The gallery, which moved two years ago to a converted nursery-display shed on her husband’s three-acre farm, hosts shows on offbeat themes. Next up: “I Love Andy” (as in Warhol), for Valentine’s season. “I have a sense of humor,” Via says. “I like art that’s light and happy but also makes you think. I’m drawn to artists who are fun to represent.”

Currently, that artist is Carly Haffner, whose “New Work” features paintings in a primitive style associated with Grandma Moses, many of whose paintings are on permanent display at a farm museum: Vermont’s Shelburne Farms.

“Most of these paintings are of scenes right outside Carly’s window in Sag Harbor,” Via says. Haffner has shown at Bridgehampton’s Silas Marder Gallery — a barn. But this is the first display in her primitive style. Earlier works are here, too: toy-car mobiles and “Happy Face Monsters,” plus floral paintings in bright pastels.
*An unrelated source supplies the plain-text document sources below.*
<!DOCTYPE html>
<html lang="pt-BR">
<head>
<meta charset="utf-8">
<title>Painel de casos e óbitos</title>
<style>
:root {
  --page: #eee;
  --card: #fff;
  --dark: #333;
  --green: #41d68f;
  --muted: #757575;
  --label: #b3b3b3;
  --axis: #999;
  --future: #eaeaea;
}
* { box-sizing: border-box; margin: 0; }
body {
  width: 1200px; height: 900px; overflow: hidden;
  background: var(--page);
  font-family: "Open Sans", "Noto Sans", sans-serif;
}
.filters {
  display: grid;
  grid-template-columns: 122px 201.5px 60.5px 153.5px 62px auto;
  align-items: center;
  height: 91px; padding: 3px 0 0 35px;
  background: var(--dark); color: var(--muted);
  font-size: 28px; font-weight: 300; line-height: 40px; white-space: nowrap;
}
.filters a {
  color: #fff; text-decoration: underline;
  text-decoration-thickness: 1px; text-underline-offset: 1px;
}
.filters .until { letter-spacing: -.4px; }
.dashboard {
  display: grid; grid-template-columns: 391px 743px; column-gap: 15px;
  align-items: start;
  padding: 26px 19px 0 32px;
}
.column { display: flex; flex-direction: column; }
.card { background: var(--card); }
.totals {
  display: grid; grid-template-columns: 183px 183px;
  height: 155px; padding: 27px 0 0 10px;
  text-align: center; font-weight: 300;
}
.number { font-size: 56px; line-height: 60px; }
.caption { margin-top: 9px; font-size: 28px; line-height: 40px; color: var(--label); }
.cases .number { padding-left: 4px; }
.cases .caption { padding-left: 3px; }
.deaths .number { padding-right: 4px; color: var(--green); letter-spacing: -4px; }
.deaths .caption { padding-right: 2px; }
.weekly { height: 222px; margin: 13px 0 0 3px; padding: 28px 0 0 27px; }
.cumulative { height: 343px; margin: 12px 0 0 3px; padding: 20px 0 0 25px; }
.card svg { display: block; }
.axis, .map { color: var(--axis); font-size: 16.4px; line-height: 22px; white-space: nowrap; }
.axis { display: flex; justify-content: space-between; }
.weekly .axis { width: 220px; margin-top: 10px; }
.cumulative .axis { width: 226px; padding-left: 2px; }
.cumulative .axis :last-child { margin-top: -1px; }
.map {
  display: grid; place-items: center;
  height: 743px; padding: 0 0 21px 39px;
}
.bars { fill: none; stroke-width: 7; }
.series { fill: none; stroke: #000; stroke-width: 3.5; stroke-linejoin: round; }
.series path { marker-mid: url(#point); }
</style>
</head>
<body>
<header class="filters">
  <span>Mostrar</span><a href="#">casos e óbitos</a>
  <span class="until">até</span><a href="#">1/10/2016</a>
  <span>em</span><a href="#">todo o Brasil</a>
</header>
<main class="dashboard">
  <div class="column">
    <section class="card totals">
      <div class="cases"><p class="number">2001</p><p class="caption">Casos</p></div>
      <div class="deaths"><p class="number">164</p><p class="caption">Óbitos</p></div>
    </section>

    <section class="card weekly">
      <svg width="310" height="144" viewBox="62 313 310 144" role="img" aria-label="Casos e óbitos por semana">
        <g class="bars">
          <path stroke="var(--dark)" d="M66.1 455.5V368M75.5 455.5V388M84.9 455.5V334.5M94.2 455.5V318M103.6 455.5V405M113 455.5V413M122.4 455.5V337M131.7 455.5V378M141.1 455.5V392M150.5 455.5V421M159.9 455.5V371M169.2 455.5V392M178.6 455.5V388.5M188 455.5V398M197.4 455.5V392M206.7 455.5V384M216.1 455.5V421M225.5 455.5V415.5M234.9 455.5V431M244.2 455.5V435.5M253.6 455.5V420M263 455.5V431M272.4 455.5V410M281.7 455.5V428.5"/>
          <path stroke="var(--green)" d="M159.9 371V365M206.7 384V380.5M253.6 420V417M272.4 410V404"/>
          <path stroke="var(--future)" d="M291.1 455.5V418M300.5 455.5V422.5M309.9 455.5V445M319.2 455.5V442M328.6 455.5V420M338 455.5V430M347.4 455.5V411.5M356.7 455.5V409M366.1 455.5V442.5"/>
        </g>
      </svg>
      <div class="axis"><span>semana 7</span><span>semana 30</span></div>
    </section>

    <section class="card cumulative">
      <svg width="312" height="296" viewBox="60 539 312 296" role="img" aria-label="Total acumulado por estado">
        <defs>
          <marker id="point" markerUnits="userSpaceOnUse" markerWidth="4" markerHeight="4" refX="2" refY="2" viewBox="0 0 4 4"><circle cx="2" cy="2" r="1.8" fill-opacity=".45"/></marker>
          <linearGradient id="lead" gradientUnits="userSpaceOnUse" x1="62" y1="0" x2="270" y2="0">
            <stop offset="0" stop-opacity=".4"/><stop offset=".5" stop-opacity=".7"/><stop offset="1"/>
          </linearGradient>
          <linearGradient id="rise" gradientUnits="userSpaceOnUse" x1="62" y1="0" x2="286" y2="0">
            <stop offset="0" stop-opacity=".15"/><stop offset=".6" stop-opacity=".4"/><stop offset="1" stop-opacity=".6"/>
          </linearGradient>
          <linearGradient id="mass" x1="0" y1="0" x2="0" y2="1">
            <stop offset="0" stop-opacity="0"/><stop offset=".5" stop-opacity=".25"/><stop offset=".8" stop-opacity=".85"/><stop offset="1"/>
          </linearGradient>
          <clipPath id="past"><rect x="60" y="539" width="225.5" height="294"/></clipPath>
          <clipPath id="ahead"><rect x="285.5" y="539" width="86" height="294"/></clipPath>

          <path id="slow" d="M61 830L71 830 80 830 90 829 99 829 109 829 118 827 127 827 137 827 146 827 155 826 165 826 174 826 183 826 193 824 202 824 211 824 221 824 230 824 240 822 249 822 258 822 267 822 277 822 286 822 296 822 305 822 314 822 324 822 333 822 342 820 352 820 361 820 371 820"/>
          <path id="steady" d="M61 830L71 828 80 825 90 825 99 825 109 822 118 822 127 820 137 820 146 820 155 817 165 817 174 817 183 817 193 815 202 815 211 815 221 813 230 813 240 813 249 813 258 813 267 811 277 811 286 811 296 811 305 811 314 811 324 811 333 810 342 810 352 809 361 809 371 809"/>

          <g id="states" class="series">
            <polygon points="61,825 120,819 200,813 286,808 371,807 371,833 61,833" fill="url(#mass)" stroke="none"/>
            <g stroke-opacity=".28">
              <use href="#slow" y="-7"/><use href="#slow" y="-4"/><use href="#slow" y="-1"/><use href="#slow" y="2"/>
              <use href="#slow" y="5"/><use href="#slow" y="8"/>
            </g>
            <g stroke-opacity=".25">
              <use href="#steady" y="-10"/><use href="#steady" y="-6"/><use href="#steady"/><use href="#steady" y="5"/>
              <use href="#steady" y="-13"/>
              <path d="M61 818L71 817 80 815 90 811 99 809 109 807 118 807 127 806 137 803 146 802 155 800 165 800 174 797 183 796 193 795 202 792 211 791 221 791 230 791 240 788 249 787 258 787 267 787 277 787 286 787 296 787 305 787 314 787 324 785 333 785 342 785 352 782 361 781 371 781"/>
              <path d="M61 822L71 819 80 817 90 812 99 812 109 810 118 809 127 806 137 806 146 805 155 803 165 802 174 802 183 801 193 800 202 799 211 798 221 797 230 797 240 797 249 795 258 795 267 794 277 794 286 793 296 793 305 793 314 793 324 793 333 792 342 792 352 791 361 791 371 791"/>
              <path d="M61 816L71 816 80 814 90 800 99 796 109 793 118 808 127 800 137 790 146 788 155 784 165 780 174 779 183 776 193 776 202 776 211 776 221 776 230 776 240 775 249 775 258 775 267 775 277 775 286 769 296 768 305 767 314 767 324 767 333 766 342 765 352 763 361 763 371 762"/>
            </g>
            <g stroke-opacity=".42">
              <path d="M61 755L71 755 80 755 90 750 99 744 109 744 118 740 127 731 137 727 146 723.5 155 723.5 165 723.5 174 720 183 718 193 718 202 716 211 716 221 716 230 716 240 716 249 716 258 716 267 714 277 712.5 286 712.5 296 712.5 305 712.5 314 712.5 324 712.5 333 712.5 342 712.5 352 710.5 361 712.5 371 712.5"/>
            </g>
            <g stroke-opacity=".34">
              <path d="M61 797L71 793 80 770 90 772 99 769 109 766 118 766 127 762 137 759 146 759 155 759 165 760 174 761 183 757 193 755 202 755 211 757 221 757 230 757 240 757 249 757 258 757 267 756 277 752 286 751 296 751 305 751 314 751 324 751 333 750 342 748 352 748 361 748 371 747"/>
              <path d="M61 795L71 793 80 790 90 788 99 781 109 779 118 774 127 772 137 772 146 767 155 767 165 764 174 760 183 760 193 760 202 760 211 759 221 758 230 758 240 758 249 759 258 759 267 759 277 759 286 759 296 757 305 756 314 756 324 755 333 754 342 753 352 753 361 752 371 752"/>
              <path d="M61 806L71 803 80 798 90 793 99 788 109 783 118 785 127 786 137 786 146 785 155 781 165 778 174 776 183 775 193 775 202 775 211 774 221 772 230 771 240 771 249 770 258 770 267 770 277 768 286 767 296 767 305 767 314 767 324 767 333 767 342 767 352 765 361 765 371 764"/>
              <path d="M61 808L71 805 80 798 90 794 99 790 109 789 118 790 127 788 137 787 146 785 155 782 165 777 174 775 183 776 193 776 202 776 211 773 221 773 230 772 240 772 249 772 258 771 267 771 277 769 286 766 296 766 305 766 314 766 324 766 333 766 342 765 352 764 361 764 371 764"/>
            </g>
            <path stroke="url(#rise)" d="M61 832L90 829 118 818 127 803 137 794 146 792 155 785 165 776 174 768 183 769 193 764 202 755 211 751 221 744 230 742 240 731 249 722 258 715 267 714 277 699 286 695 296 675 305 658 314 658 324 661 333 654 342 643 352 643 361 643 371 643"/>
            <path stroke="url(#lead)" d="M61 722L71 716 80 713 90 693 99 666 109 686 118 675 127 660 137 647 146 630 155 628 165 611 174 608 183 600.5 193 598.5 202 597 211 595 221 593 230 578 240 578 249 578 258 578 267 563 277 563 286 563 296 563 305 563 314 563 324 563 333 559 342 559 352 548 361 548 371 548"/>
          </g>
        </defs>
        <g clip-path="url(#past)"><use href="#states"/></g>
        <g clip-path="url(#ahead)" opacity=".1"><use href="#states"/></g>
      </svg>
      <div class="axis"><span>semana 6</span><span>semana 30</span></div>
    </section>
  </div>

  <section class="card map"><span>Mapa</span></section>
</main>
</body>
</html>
Once a month, the gallery, which has a stage and sound system, hosts local bands who get a chance to record. The gift shop is stocked with hippie-inspired fare. Where else could you buy art, kitsch and produce? Depending on the season, vegetables, fruit and herbs are on the menu.